1.   The record contains no mention of Franklin's personal injuries or any claims that he may have pursued in that regard.

2.   The First Circuit did not elaborate on its holding and gave no basis for its conclusion on the sales tax issue.

3.   La.R.S. 22:655(D) provides:It is also the intent of this Section that all liability policies within their terms and limits are executed for the benefit of all injured persons and their survivors or heirs to whom the insured is liable;  and, that it is the purpose of all liability policies to give protection and coverage to all insureds, whether they are named insured or additional insureds under the omnibus clause, for any legal liability said insured may have as or for a tort-feasor within the terms and limits of said policy.

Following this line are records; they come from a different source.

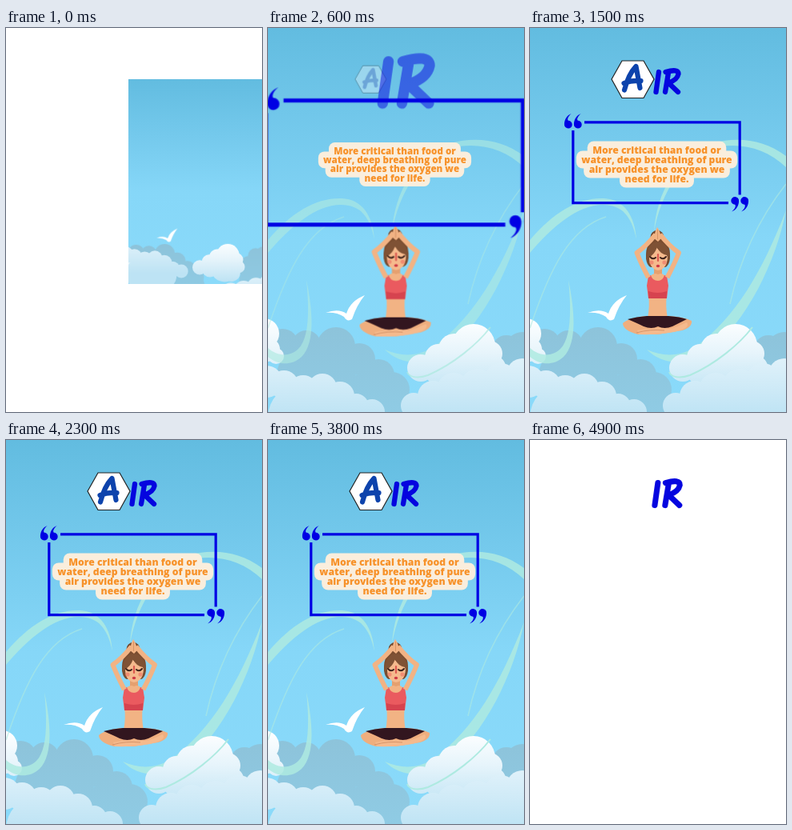
These frames come from a looping animation (320 px wide and 480 px high, 5000 ms). An HTML page:

```html
<!DOCTYPE html>
<html lang="en">
<head>
<meta charset="utf-8">
<title>Air</title>
<style>
html, body { margin: 0; width: 100%; height: 100%; overflow: hidden; background: #fff; }
svg { display: block; width: 100vw; height: 100vh; }
.anim { animation: 5s linear infinite; }

.scene { animation-name: scene; transform-origin: 0 0; }
.drift { animation-name: drift; }
.bird { transform-box: fill-box; transform-origin: center; }
.swirls { animation-name: swirls; }
.frame { animation-name: frame; transform-origin: 158px 168.3px; }
.quote { animation-name: quote; transform-origin: 158px 171px; }
.woman { animation-name: woman; transform-origin: 159px 316px; }
.hex { animation-name: hex; transform-origin: 128px 64px; }
.a { animation-name: a; transform-origin: 128px 64px; }
.ir { animation-name: ir; transform-origin: 170.5px 67px; }

.quote text {
  font: 800 12.2px "Open Sans", "Noto Sans", sans-serif;
  text-anchor: middle; fill: #f7922a;
}
.brush { fill: none; stroke-linecap: round; stroke-linejoin: round; }

@keyframes scene {
  0% { transform: translate(153px, 64px) scale(.5333); opacity: 1; animation-timing-function: ease-out; }
  6% { transform: translate(0, 0) scale(1); }
  90% { transform: translate(0, 0) scale(1); opacity: 1; }
  96%, 100% { transform: translate(0, 0) scale(1); opacity: 0; }
}
@keyframes drift {
  0% { transform: var(--in); animation-timing-function: ease-out; }
  12%, 78% { transform: translate(0, 0); animation-timing-function: ease-in; }
  88%, 100% { transform: var(--out); }
}
@keyframes swirls {
  0%, 2% { opacity: 0; }
  8% { opacity: .5; }
  16%, 80% { opacity: 1; }
  88% { opacity: .28; }
  92%, 100% { opacity: 0; }
}
@keyframes frame {
  0%, 4% { transform: scale(12); opacity: 0; filter: blur(.9px); }
  6% { transform: scale(7.8); opacity: .35; }
  8% { transform: scale(3.94); opacity: .62; filter: blur(.7px); }
  10% { transform: scale(2.26); opacity: 1; }
  12% { transform: scale(1.54); }
  14% { transform: scale(1.23); filter: blur(0); }
  16% { transform: scale(1.1); }
  18% { transform: scale(1.043); }
  22% { transform: scale(1); }
  84% { transform: scale(1); opacity: 1; }
  88% { opacity: .24; }
  92%, 100% { transform: scale(1); opacity: 0; filter: blur(0); }
}
@keyframes quote {
  0%, 4% { transform: scale(.5); opacity: 0; }
  8% { transform: scale(.85); opacity: 1; }
  14%, 86% { transform: scale(1); }
  88% { transform: scale(1.015); }
  90% { opacity: 1; }
  96%, 100% { transform: scale(1.2); opacity: 0; }
}
@keyframes woman {
  0%, 4% { transform: scale(1.6); opacity: 0; }
  8% { transform: scale(1.23); opacity: 1; animation-timing-function: ease-out; }
  14%, 88% { transform: scale(1); }
  90% { opacity: 1; }
  96%, 100% { transform: scale(1.16); opacity: 0; }
}
@keyframes hex {
  0%, 10% { transform: scale(.6); opacity: 0; }
  16% { transform: scale(1); opacity: 1; }
  90% { opacity: 1; }
  94%, 100% { transform: scale(1); opacity: 0; }
}
@keyframes a {
  0%, 10% { transform: scale(.6); opacity: 0; }
  16% { transform: scale(1); opacity: 1; }
  92% { opacity: 1; }
  98%, 100% { transform: scale(1); opacity: 0; }
}
@keyframes ir {
  0%, 10% { transform: scale(2.6); opacity: 0; }
  14% { transform: scale(1.6); opacity: 1; }
  16% { transform: scale(1.28); }
  18% { transform: scale(1.1); }
  22%, 96% { transform: scale(1); }
  98% { transform: scale(1.12); opacity: 1; }
  100% { transform: scale(1.25); opacity: 0; }
}
</style>
</head>
<body>
<svg viewBox="0 0 320 480" preserveAspectRatio="none">
  <defs>
    <linearGradient id="sky" x2="0" y2="1">
      <stop offset="0" stop-color="#62bce0"/>
      <stop offset=".27" stop-color="#74c9ec"/>
      <stop offset=".55" stop-color="#86d7f8"/>
      <stop offset="1" stop-color="#8adafa"/>
    </linearGradient>
    <linearGradient id="white" gradientUnits="userSpaceOnUse" x1="0" y1="368" x2="0" y2="465">
      <stop offset="0" stop-color="#fcfeff"/>
      <stop offset=".4" stop-color="#e6f4fb"/>
      <stop offset="1" stop-color="#b9e1f3"/>
    </linearGradient>
    <linearGradient id="pale" gradientUnits="userSpaceOnUse" x1="0" y1="415" x2="0" y2="485">
      <stop offset="0" stop-color="#dff1fa"/>
      <stop offset="1" stop-color="#bde3f4"/>
    </linearGradient>
    <linearGradient id="grey" gradientUnits="userSpaceOnUse" x1="0" y1="372" x2="0" y2="480">
      <stop offset="0" stop-color="#8dc3da"/>
      <stop offset="1" stop-color="#8fcbe4"/>
    </linearGradient>
    <clipPath id="stage"><path d="M0 0H320V480H0Z"/></clipPath>
    <g id="corner">
      <path d="M53.800 128V218.700H248" fill="none" stroke="#0000e4" stroke-width="3.2"/>
      <g fill="#0000e4">
        <path id="tick" transform="translate(256.200 216)" d="M-4 13.500C.5 10 1.500 6 0 4.800A4.900 4.900 0 1 1 4.900 0C5 6 1.500 11.500 -4 13.500Z"/>
        <use href="#tick" x="12"/>
      </g>
    </g>
    <path id="arm" d="M148 312Q139 295 133.500 281Q146 272 157 258" fill="none" stroke="#f2b384" stroke-width="6" stroke-linejoin="round"/>
  </defs>

  <g class="anim scene" clip-path="url(#stage)">
    <path fill="url(#sky)" d="M0 0H320V480H0Z"/>
    <g class="anim drift" fill="url(#grey)" style="--in:translate(0,12px);--out:translate(0,58px)" data-puffs="18 396 20,48 396 18,85 398 24,114 414 20,138 434 20,155 452 22,298 402 18,318 402 22,285 430 28,60 440 50,130 480 50,300 460 40"></g>
    <g class="anim drift" fill="url(#white)" style="--in:translate(-4px,30px);--out:translate(-10px,90px)" data-puffs="-5 382 19,0 402 15,10 410 10"></g>

    <g class="anim swirls" fill="#aeeae1">
      <g opacity=".85">
        <path d="M0 265C30 230 60 212 92 213C118 214 131 235 133 264C127 235 115 221 91 221C60 221 28 248 0 281Z"/>
        <path d="M48 315C57 358 58 395 42 411C28 424 10 420 0 411V400C12 411 28 411 38 401C51 388 52 355 48 315Z"/>
        <path d="M155 255C158 205 185 160 225 145C258 135 292 139 320 160V174C295 150 262 142 228 150C190 165 164 205 155 255Z"/>
        <path d="M320 228C308 290 272 368 220 407C194 424 164 420 146 402C168 412 190 410 208 398C258 360 290 305 320 228Z"/>
      </g>
      <g fill="none" stroke="#aeeae1" stroke-width="1.6" opacity=".6">
        <path d="M0 375C25 300 50 250 95 236"/>
        <path d="M320 195C285 240 262 290 250 345"/>
      </g>
    </g>

    <g class="anim drift" fill="url(#white)" style="--in:translate(-24px,16px);--out:translate(-9px,34px)" data-puffs="191 425 17,213 412 17,233 402 20,257 397 27,277 407 16,283 424 14,250 425 34,215 430 18,266 438 20"></g>
    <g class="anim drift" fill="url(#pale)" style="--in:translate(8px,46px);--out:translate(0,28px)" data-puffs="182 472 16,206 460 19,232 452 21,262 448 22,291 440 21,318 433 20,300 470 34,250 478 34,210 484 24"></g>
    <path class="anim swirls" d="M278 374C262 395 232 420 200 434C186 439 176 436 174 430" fill="none" stroke="#aeeae1" stroke-width="2" opacity=".8"/>
    <g class="anim drift" fill="url(#pale)" style="--in:translate(-6px,-30px);--out:translate(-10px,56px)" data-puffs="-2 442 20,20 446 18,44 452 18,68 450 18,90 460 18,110 473 16,130 480 16,40 486 40,85 490 34"></g>
    <g class="anim drift bird" style="--in:translate(-6px,16px);--out:translate(-36px,32px) scale(1.2)">
      <path fill="#fff" d="M72 356Q88 350 98 357Q103 341 121 334Q111 346 105 364Q99 368 95 361Q86 355 72 356Z"/>
    </g>
  </g>

  <g class="anim woman">
    <circle cx="159" cy="261.500" r="8.500" fill="#6f452b"/>
    <path d="M145 288Q144 264 160 264Q176 264 175 288Q174 297 169 299H151Q146 297 145 288Z" fill="#7a4d30"/>
    <path d="M155 298H165V310H155Z" fill="#e5a06f"/>
    <path d="M148 334H171Q169 347 172 363H147Q150 347 148 334Z" fill="#f2b384"/>
    <path d="M147 315Q153 304 160 308Q167 304 172 315L171 338H148Z" fill="#f2b384"/>
    <path d="M148 310L151 309Q153 316 160 316Q166 316 168 309L171 310L173 322L171 338H148L146 322Z" fill="#ea5a5f"/>
    <path d="M148 329Q160 333 171 329V338H148Z" fill="#d6434f"/>
    <use href="#arm"/>
    <use href="#arm" transform="matrix(-1 0 0 1 319.5 0)"/>
    <path d="M155 263Q156 254 159 249Q163 254 164 263L160 267Z" fill="#f2b384"/>
    <path d="M159.500 252V264" stroke="#cf8d60" stroke-width=".8"/>
    <path d="M149 283Q154 280 157 273Q163 281 172 282Q173 301 160 303Q148 301 149 283Z" fill="#f5ba8d"/>
    <path d="M145 289Q148 267 160 267Q173 268 175 289Q172 288 171 284Q162 282 159 274Q155 284 149 286Q148 290 145 289Z" fill="#7f5235"/>
    <path d="M150 286Q153.500 290 157 287M163 287Q166.500 290 170 286" fill="none" stroke="#3e231b" stroke-width="2" stroke-linecap="round"/>
    <path d="M160 283V291" stroke="#dc5a51" stroke-width="2.200" stroke-linecap="round"/>
    <ellipse cx="160" cy="297.500" rx="2.200" ry="1.700" fill="#cf3845"/>
    <g fill="#f08d72">
      <circle cx="152" cy="293" r="2.600"/>
      <circle cx="168" cy="293" r="2.600"/>
    </g>
    <path d="M146 360H173Q192 361 202 366Q203 374 190 378L160 383H135Q116 378 116 369Q124 362 146 360Z" fill="#efae7e"/>
    <path d="M146 360H173Q188 361 196 364Q186 369 178 373Q168 377 160 373Q152 377 142 373Q134 369 122 364Q133 361 146 360Z" fill="#32161f"/>
    <path d="M134 378Q157 374 175 376Q186 373 196 368Q200 374 188 378Q168 384 136 383Z" fill="#f5ba8d"/>
    <path d="M133 381Q150 376 168 378" fill="none" stroke="#cf8a60" stroke-width=".8"/>
  </g>

  <g class="anim frame">
    <use href="#corner"/>
    <use href="#corner" transform="rotate(180 158 168.3)"/>
  </g>

  <g class="anim quote">
    <g id="plates" fill="#faeedd"></g>
    <text id="words"></text>
  </g>

  <g role="img" aria-label="AIR">
    <path class="anim hex" d="M102 64L115 41H142L155 64L142 87.500H115Z" fill="#fff" stroke="#222" stroke-width="1.200"/>
    <g class="anim a">
      <path class="brush" d="M118 77.500Q123 58 132.500 48L137.500 75M117.500 69Q127 65 138.500 66" stroke="#0d43ac" stroke-width="6.200"/>
    </g>
    <g class="anim ir">
      <path class="brush" d="M161 55L157.500 80M173 56L169 80M169.500 55Q185.500 50.500 185.500 57.500Q184 65 173 68.500L185 80" stroke="#0505df" stroke-width="6.300"/>
    </g>
  </g>
</svg>
<script>
const NS = "http://www.w3.org/2000/svg";
const LOOP = 5000, STEP = 100;
const MID = 158.5, PAD = 6.5;

function add(parent, name, attrs) {
  const el = parent.appendChild(document.createElementNS(NS, name));
  for (const key in attrs) el.setAttribute(key, attrs[key]);
  return el;
}

for (const cloud of document.querySelectorAll("[data-puffs]")) {
  for (const puff of cloud.dataset.puffs.split(",")) {
    const [cx, cy, r] = puff.split(" ");
    add(cloud, "circle", { cx, cy, r });
  }
}

// Each line of the quote sits on its own rounded plate.
const words = document.getElementById("words");
const plates = document.getElementById("plates");
[
  "More critical than food or",
  "water, deep breathing of pure",
  "air provides the oxygen we",
  "need for life."
].forEach((line, i) => {
  const y = 157 + i * 12;
  const span = add(words, "tspan", { x: MID, y });
  span.textContent = line;
  const width = span.getComputedTextLength() + 2 * PAD;
  add(plates, "rect", { x: MID - width / 2, y: y - 15.5, width, height: 22, rx: 8 });
});

// The keyframes advance in steps of a tenth of a second.
const anims = document.getAnimations();
anims.forEach(anim => anim.pause());
const start = performance.now();

function tick() {
  const time = (performance.now() - start) % LOOP;
  const now = Math.floor(time / STEP) * STEP;
  for (const anim of anims) anim.currentTime = now;
  requestAnimationFrame(tick);
}
tick();
</script>
</body>
</html>
```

4.   Because of our determination of this issue in the context of legal subrogation, we do not comment on State Farm's reliance on the language of its insurance policy as authority for the proposition that it owed sales tax to its insured.

5.   Although this is the general rule, when a part of the purchase price is represented by a vehicle traded in, the sales or use tax is payable on the total purchase price, less the market value of the trade-in.  La.R.S. 47:305 C(1).   Similarly, rebates and cash discounts offered by either the dealer or the manufacturer reduce the sale price subject to sales or use tax.  La.R.S. 47:301(3)(e), 301(13)(b).

6.   If replacement were jurisprudentially required, this would give rise to an event or transaction which would, by operation of law, give rise to liability for the payment of sales tax.   However, such is not the case.

7.   The thrust of the Roman Catholic Church decision was to insure the compensation of the victim to the full extent of his loss.   Although the case involves immovable property and frowns upon the use of an arbitrary formula in the assessment of property damage, the utilization of such a formula for the pre-accident valuation of the movable property in the present case (value of the vehicle just before the accident, less its salvage value) does not undermine the assessment of the loss suffered.   Reference to the age and condition of a totaled vehicle is tailored to the specific facts and circumstances presented, constitutes a highly workable methodology for making good the victim's loss, and yields full compensation for the loss.

8.   La.R.S. 22:655(D) further recognizes that although all liability policies are “executed for the benefit of all injured persons,” such public policy is subject “to the terms and limits of said policy.”

1.   The term “value” has different meanings in different contexts.   The “value” of a vehicle to the tort victim who has to purchase it (by paying the sales price plus tax) to replace the vehicle destroyed by the tortfeasor is different from the “value” of the same vehicle to the person who sells it to the tort victim (and receives only the sales price).In my view, the “value” of the destroyed vehicle, at the time just prior to the accident when the tort victim had no intention of selling it, has little relevance in determining reparation for tort-caused damages.

 KNOLL, Justice.* FN* Marcus, J., not on panel.   Rule IV, Part 2, § 3.

VICTORY, J., concurs.

FindLaw Career Center

    Select a Job Title

      Post a Job  |  Careers Home

    View More